"The intranasal endoscopic approach is the best way to treat a potentially very bad problem," says Dr. Stilianos E. Kountakis, vice chair of the Medical College of Georgia Department of Otolaryngology-Head and Neck Surgery and principal author of the study published in the October issue of The Laryngoscope.
The alternative is opening the skull, moving the front portion of the brain out of the way destroying smell nerves in the process and approaching the defect from the top, an approach that may be necessary if the defect is too big to treat endoscopically, Dr. Kountakis says.
However, Dr. Kountakis suggests trying the endoscopic approach which uses small cameras and monitors so surgeons can operate with minimal trauma several times before resorting to the open procedure.
The condition, called cerebrospinal fluid rhinorrhea, results when trauma or high pressures inside the skull cause a break that allows a direct communication between the nose and brain, potentially causing meningitis and even death.
When the cerebrospinal fluid escapes through the nose, loss of protective fluid around the brain can cause headaches as well as the uncontrollable dripping. "That is something that is classic," says Dr. Kountakis, who directs the MCG Georgia Sinus and Allergy Center. "People say when they go to church and bow their heads to pray, fluid runs out," he says, noting that any activity that tilts the head downward or increases internal pressure, from exercise to straining to use the bathroom, can cause dripping. "You cannot stop it," he says. "Mucous from the nose, you always are able to sniff back.

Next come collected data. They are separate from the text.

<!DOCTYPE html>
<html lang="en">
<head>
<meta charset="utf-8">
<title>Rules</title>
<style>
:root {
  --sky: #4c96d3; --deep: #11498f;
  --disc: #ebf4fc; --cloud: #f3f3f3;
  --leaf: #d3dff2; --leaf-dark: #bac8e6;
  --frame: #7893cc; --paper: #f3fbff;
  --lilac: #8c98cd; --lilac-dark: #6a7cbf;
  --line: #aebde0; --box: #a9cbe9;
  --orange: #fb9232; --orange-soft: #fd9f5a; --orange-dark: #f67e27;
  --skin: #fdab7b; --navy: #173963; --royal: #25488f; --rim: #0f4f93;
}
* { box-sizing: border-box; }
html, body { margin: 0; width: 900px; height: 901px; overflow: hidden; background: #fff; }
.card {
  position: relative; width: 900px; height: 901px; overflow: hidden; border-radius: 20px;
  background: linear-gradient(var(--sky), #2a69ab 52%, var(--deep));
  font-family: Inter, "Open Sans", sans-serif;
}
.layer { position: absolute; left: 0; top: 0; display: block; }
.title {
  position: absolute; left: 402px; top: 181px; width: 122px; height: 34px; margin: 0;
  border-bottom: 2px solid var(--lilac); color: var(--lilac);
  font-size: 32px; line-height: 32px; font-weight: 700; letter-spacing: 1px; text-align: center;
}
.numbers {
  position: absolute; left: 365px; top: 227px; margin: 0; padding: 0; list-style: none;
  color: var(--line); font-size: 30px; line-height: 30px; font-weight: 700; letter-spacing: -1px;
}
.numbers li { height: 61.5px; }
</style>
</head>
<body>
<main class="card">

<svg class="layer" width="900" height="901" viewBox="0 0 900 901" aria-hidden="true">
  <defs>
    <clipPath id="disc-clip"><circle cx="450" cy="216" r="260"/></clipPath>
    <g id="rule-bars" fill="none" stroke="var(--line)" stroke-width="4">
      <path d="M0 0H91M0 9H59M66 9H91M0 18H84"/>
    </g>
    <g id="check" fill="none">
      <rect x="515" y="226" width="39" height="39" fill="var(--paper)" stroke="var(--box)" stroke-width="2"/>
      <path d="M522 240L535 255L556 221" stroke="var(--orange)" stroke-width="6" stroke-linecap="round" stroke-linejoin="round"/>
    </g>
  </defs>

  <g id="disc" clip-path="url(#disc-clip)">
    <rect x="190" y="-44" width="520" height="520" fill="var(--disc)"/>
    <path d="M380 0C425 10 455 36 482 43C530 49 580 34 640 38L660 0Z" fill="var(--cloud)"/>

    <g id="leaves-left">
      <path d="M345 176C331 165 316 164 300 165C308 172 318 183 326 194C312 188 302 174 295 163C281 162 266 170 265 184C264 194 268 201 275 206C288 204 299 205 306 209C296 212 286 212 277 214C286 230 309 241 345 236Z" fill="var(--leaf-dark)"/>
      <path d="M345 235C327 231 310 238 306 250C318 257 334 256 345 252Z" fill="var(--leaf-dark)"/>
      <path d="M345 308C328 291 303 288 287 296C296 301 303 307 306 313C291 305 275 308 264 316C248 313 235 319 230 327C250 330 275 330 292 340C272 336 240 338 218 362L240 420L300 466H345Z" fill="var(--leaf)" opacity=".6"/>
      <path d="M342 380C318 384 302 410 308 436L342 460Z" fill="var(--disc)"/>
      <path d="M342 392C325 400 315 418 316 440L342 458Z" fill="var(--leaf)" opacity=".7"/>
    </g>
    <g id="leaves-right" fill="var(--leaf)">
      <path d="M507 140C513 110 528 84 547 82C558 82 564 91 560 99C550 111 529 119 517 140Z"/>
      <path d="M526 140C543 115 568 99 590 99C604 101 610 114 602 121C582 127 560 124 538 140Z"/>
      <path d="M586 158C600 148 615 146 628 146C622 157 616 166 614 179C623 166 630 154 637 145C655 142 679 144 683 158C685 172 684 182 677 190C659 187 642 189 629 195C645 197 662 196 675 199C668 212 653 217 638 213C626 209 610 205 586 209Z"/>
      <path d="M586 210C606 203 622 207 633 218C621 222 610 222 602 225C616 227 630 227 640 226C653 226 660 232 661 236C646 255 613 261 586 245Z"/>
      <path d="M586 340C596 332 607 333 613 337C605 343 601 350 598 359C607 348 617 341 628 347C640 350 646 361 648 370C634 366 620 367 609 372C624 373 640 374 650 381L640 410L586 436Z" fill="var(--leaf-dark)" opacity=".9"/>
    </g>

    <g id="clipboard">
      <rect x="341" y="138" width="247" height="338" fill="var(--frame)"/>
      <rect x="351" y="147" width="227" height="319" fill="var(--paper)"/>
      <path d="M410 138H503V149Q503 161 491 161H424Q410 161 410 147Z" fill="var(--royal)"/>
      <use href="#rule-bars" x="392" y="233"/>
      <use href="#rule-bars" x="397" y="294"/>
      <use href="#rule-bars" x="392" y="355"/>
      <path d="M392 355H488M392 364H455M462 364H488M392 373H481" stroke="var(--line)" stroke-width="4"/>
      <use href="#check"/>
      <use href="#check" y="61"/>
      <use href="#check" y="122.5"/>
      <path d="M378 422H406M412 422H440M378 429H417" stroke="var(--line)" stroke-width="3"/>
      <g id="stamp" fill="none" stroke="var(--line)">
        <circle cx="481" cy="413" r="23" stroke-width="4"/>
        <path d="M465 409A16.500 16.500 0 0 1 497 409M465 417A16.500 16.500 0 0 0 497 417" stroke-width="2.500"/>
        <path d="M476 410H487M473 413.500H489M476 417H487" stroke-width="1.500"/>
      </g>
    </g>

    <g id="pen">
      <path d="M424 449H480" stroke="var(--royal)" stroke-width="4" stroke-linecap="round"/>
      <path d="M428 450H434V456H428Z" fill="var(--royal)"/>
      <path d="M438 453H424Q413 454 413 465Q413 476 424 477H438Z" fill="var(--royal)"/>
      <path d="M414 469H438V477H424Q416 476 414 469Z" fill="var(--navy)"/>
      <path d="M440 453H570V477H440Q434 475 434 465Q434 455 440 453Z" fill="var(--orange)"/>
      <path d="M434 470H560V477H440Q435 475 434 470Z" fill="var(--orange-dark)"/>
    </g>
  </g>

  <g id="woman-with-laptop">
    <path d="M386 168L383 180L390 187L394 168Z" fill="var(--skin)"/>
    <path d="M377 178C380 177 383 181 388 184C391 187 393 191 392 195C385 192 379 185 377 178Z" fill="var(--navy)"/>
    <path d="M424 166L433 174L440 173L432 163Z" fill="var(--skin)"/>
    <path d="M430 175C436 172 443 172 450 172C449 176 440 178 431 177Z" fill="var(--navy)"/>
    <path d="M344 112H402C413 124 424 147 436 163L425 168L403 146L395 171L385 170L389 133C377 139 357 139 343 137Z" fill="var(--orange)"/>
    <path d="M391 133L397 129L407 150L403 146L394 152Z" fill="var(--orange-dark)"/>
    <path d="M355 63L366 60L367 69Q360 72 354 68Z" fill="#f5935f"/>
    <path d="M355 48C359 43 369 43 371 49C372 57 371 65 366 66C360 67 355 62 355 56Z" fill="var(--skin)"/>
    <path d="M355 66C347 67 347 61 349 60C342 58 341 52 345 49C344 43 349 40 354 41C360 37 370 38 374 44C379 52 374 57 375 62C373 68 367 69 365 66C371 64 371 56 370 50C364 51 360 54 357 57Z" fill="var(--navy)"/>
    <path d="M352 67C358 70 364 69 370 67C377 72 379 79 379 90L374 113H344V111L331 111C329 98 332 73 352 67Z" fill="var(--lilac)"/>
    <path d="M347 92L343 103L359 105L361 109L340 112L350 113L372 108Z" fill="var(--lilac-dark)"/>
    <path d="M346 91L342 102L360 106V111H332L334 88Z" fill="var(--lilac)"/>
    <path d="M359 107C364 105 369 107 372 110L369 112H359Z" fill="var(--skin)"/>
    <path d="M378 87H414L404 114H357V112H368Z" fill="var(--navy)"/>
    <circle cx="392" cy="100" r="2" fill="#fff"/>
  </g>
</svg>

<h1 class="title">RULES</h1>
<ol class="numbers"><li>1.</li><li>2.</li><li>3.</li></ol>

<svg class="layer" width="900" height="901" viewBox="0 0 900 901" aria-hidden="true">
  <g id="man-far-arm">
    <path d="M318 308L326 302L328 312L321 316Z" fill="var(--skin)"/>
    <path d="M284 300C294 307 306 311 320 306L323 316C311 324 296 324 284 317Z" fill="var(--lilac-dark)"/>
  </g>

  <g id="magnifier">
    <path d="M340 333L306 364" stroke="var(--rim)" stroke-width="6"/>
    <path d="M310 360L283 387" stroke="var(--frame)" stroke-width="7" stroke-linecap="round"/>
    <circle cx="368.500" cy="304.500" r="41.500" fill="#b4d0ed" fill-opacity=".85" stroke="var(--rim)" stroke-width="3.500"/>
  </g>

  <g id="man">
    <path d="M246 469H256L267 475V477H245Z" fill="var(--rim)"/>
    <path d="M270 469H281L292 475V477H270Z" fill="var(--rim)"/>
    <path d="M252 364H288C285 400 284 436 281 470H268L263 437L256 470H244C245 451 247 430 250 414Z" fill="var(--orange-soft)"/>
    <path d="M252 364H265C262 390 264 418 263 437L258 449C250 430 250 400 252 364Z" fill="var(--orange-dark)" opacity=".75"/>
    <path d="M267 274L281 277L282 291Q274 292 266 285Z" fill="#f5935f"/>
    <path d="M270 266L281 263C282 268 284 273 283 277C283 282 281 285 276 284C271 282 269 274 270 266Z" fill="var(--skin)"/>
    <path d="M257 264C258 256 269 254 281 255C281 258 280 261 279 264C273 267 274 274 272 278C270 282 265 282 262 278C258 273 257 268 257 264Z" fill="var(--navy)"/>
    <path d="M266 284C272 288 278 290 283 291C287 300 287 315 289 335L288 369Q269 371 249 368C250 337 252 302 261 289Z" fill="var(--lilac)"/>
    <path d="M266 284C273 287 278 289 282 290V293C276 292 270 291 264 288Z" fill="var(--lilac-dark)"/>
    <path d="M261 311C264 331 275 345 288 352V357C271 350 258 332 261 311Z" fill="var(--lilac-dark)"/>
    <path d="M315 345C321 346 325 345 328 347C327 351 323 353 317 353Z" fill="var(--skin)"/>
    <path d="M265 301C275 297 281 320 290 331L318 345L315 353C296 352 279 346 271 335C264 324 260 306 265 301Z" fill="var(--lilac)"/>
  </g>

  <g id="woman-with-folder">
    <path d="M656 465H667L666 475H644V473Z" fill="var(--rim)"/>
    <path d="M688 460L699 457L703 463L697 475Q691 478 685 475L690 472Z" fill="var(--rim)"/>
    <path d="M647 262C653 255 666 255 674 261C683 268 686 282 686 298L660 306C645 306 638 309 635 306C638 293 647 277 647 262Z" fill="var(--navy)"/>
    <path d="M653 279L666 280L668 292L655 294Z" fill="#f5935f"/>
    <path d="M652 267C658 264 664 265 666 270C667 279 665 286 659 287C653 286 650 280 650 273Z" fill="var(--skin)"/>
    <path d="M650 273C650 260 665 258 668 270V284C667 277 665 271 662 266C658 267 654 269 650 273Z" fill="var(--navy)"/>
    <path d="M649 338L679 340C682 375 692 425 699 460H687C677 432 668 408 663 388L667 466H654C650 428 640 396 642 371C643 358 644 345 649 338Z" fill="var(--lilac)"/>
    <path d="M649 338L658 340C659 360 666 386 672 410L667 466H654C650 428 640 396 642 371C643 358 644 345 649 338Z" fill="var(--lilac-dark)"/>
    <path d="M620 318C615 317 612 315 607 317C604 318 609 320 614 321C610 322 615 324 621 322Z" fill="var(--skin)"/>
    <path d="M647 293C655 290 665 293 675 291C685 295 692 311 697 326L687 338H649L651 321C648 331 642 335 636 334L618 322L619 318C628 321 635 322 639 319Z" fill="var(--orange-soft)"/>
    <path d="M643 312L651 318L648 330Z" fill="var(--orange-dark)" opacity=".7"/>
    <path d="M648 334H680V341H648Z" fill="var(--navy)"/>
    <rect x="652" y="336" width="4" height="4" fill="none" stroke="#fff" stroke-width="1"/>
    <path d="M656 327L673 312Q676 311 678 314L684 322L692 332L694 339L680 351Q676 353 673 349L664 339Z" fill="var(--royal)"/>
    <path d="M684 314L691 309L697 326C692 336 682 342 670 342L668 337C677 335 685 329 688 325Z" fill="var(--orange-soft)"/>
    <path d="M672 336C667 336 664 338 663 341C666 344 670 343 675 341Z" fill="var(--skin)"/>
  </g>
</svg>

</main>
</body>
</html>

But because this fluid has such a low viscosity, when it runs, it runs
Contact: Toni Baker
Medical College of Georgia